What to work on
Identify every line in the records below that contains the word "cuts", and reproduce each one.

══ Exercise data

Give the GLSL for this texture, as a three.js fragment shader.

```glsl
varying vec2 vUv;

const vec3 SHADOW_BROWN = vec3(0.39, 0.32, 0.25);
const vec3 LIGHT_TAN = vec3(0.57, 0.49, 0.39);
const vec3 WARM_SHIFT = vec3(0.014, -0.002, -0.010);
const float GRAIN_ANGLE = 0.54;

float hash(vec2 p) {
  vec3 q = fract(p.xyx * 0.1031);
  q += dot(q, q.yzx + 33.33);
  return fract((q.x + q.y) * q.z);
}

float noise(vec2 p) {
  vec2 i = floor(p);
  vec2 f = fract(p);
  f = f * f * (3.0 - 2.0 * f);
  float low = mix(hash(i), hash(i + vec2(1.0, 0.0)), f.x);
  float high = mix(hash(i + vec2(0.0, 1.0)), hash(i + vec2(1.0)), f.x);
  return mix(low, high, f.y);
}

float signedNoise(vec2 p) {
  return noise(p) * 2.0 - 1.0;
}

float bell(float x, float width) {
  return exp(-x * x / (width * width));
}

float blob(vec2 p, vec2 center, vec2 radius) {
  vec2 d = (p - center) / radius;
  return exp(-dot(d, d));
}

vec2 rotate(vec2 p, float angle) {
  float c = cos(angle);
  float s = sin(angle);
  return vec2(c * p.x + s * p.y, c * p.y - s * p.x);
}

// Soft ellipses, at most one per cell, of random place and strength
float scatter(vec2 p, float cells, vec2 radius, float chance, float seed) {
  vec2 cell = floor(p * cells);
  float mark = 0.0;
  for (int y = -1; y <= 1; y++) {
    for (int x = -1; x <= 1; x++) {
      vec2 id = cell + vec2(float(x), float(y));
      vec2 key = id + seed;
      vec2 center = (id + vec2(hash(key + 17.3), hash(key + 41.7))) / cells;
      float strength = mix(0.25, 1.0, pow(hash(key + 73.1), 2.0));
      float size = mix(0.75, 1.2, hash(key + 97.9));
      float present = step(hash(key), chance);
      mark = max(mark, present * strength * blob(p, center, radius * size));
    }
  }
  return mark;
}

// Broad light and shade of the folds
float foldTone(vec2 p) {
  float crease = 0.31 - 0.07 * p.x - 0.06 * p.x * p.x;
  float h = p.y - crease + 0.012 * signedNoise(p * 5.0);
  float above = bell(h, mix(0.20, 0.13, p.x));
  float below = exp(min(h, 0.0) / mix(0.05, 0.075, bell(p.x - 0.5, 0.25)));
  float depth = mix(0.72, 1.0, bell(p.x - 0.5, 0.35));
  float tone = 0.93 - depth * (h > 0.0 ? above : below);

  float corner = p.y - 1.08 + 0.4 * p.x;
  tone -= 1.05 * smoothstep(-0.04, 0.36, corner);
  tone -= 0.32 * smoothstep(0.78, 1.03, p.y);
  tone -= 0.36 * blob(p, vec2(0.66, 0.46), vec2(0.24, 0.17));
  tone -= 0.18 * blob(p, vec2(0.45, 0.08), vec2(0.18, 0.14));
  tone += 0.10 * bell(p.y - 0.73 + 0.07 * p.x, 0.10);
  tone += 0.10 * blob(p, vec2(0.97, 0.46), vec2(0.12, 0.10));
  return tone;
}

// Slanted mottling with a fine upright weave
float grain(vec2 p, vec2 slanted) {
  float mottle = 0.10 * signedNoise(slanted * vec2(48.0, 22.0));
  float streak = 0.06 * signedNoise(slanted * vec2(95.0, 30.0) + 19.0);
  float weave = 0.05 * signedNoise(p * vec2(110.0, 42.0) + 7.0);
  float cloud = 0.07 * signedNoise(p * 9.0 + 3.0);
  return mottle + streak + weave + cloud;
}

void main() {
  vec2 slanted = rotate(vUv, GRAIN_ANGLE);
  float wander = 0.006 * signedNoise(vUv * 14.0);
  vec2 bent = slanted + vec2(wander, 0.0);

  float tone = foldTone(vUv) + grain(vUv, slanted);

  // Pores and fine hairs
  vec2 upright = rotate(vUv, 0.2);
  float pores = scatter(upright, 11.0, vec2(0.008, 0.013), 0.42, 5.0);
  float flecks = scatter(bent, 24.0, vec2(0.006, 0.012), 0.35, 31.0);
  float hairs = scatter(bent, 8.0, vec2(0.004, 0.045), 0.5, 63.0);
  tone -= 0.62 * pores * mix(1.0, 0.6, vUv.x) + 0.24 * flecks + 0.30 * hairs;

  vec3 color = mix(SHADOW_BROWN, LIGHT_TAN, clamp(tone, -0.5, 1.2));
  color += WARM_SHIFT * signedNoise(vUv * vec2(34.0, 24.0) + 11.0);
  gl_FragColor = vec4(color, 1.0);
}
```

════
══ Exercise data

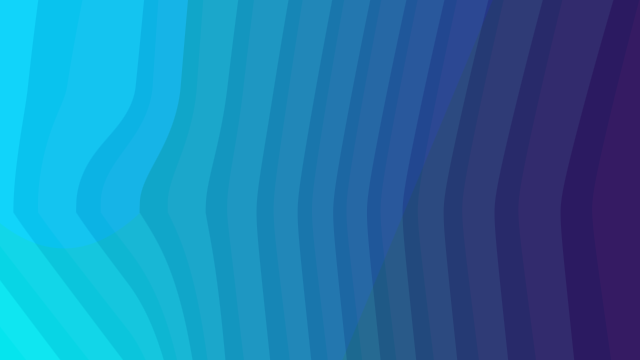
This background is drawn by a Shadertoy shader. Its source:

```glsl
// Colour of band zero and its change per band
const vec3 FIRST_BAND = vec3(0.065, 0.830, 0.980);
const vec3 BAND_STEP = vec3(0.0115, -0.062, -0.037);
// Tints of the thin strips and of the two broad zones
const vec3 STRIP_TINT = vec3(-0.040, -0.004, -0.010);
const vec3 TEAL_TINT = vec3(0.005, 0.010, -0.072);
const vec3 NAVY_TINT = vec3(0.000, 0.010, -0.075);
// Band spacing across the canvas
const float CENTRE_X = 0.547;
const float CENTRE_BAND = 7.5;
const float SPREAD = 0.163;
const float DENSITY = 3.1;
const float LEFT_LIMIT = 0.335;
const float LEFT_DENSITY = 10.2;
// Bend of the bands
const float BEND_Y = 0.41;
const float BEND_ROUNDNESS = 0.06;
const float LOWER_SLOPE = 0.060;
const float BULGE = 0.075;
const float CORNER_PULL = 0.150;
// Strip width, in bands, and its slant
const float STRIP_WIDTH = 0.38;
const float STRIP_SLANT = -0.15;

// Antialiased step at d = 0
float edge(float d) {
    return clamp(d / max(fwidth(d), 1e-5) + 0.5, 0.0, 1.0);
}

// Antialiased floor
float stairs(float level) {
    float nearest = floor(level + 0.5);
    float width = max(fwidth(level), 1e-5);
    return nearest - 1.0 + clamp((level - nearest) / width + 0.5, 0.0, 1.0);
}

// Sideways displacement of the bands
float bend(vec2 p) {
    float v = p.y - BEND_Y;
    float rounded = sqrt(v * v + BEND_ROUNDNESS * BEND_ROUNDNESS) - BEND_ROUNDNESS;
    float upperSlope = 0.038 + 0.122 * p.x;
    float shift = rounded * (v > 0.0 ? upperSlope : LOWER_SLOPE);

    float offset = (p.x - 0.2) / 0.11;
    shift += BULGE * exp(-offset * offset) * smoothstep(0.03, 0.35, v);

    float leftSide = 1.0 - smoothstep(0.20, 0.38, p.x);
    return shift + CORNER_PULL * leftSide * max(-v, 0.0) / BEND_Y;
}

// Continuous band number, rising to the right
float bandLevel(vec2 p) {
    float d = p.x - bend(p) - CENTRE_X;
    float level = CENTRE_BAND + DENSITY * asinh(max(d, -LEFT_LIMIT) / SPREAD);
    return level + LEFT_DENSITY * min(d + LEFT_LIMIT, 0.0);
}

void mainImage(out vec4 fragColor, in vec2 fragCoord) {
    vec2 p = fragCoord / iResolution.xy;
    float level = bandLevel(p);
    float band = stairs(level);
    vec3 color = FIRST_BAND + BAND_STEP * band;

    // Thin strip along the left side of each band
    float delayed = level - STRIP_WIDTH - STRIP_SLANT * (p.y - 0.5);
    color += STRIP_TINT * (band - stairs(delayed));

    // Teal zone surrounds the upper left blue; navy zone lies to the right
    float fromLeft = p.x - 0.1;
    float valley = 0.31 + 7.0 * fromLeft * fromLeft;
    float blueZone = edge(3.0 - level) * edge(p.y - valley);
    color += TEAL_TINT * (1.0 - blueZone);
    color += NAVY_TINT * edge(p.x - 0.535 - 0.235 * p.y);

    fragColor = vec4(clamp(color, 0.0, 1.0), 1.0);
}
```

════
══ Exercise data

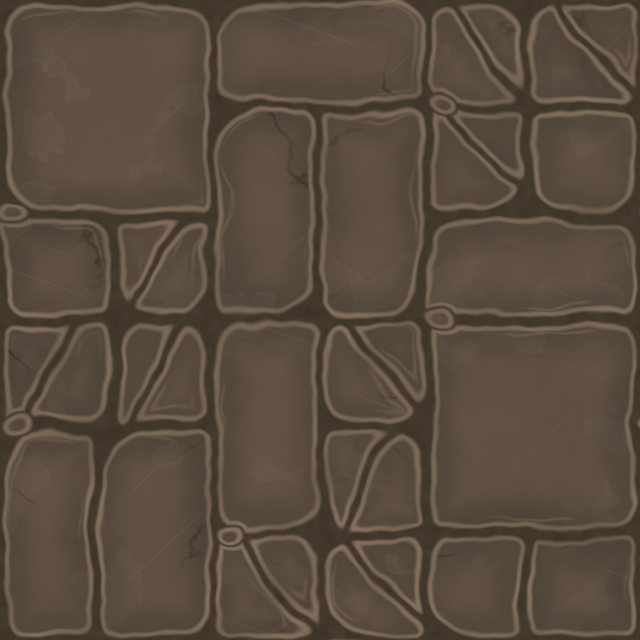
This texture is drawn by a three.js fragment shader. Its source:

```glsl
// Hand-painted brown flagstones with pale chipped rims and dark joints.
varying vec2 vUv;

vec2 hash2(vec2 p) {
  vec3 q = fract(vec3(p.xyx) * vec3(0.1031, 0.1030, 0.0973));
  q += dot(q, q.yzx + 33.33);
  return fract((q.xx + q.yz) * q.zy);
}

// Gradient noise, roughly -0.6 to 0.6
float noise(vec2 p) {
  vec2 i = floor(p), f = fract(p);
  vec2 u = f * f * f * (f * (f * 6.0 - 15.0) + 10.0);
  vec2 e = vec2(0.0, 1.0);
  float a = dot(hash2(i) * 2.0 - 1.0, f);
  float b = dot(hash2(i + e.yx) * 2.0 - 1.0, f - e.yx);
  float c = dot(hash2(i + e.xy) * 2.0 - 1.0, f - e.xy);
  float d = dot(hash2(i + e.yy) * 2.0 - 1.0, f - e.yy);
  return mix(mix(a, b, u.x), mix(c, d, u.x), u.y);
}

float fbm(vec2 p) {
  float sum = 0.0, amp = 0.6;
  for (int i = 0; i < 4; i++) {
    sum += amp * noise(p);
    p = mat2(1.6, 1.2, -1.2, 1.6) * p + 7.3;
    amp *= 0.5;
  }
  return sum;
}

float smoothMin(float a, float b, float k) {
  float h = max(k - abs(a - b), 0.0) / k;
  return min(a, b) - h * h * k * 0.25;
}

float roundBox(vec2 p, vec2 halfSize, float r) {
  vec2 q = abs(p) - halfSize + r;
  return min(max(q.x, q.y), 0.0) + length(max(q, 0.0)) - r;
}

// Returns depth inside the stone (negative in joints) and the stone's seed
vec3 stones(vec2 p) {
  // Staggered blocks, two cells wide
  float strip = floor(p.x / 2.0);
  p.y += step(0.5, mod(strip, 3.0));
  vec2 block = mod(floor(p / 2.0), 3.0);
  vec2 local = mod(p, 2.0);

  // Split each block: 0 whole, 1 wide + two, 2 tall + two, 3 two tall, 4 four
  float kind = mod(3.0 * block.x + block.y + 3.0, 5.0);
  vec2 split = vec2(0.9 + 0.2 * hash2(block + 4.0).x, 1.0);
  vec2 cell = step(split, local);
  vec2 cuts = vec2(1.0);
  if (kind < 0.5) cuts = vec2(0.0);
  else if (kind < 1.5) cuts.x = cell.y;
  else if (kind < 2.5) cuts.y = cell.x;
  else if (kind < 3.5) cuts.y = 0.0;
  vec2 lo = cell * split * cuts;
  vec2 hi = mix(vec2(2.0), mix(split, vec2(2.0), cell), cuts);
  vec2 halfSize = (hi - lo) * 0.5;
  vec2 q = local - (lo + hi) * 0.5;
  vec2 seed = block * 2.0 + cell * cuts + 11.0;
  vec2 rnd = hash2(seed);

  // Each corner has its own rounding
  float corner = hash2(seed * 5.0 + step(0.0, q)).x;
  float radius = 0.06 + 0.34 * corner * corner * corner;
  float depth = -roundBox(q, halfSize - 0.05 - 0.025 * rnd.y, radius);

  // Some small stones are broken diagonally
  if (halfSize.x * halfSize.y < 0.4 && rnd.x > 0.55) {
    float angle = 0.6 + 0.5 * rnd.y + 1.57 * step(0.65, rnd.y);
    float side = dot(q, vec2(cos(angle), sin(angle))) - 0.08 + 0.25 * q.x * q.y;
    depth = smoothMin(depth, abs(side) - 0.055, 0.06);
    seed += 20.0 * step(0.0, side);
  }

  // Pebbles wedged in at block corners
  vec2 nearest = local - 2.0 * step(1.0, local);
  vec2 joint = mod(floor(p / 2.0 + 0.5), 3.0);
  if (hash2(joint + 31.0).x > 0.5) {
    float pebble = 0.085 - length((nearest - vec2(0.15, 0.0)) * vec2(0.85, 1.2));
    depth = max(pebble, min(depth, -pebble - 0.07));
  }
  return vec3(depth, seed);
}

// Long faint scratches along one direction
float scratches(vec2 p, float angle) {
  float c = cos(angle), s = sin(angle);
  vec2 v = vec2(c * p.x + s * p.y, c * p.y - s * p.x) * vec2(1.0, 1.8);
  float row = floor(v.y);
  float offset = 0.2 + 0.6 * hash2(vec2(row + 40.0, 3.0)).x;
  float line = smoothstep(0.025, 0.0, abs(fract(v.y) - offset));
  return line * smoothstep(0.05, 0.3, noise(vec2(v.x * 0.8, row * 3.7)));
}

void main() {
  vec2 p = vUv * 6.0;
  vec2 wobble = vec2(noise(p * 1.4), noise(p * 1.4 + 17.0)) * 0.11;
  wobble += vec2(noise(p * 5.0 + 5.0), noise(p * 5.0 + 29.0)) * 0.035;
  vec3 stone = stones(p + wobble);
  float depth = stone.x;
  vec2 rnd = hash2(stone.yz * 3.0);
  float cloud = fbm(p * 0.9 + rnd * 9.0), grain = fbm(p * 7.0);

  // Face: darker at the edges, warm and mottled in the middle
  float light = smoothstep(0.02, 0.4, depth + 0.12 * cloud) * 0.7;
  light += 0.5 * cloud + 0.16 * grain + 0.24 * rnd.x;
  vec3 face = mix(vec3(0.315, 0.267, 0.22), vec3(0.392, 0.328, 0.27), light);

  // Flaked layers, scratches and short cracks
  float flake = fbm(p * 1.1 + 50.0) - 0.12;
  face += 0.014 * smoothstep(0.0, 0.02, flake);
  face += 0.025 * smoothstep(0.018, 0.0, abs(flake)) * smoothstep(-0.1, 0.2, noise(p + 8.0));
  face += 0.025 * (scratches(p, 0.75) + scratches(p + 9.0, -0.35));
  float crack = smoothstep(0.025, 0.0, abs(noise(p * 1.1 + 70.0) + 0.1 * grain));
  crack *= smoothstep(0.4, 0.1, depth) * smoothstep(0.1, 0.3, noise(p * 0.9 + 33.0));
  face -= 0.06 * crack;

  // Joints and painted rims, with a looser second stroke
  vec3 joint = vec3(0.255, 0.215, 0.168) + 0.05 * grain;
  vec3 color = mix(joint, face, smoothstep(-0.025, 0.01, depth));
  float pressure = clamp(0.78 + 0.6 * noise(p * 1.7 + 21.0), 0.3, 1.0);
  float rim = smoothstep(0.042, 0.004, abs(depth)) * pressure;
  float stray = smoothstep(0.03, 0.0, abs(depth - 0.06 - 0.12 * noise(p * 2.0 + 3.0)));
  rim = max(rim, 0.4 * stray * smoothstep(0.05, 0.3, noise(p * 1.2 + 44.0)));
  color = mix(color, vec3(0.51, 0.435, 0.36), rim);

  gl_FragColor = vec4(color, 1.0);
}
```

════

Your response
  vec2 cuts = vec2(1.0);
  if (kind < 0.5) cuts = vec2(0.0);
  else if (kind < 1.5) cuts.x = cell.y;
  else if (kind < 2.5) cuts.y = cell.x;
  else if (kind < 3.5) cuts.y = 0.0;
  vec2 lo = cell * split * cuts;
  vec2 hi = mix(vec2(2.0), mix(split, vec2(2.0), cell), cuts);
  vec2 seed = block * 2.0 + cell * cuts + 11.0;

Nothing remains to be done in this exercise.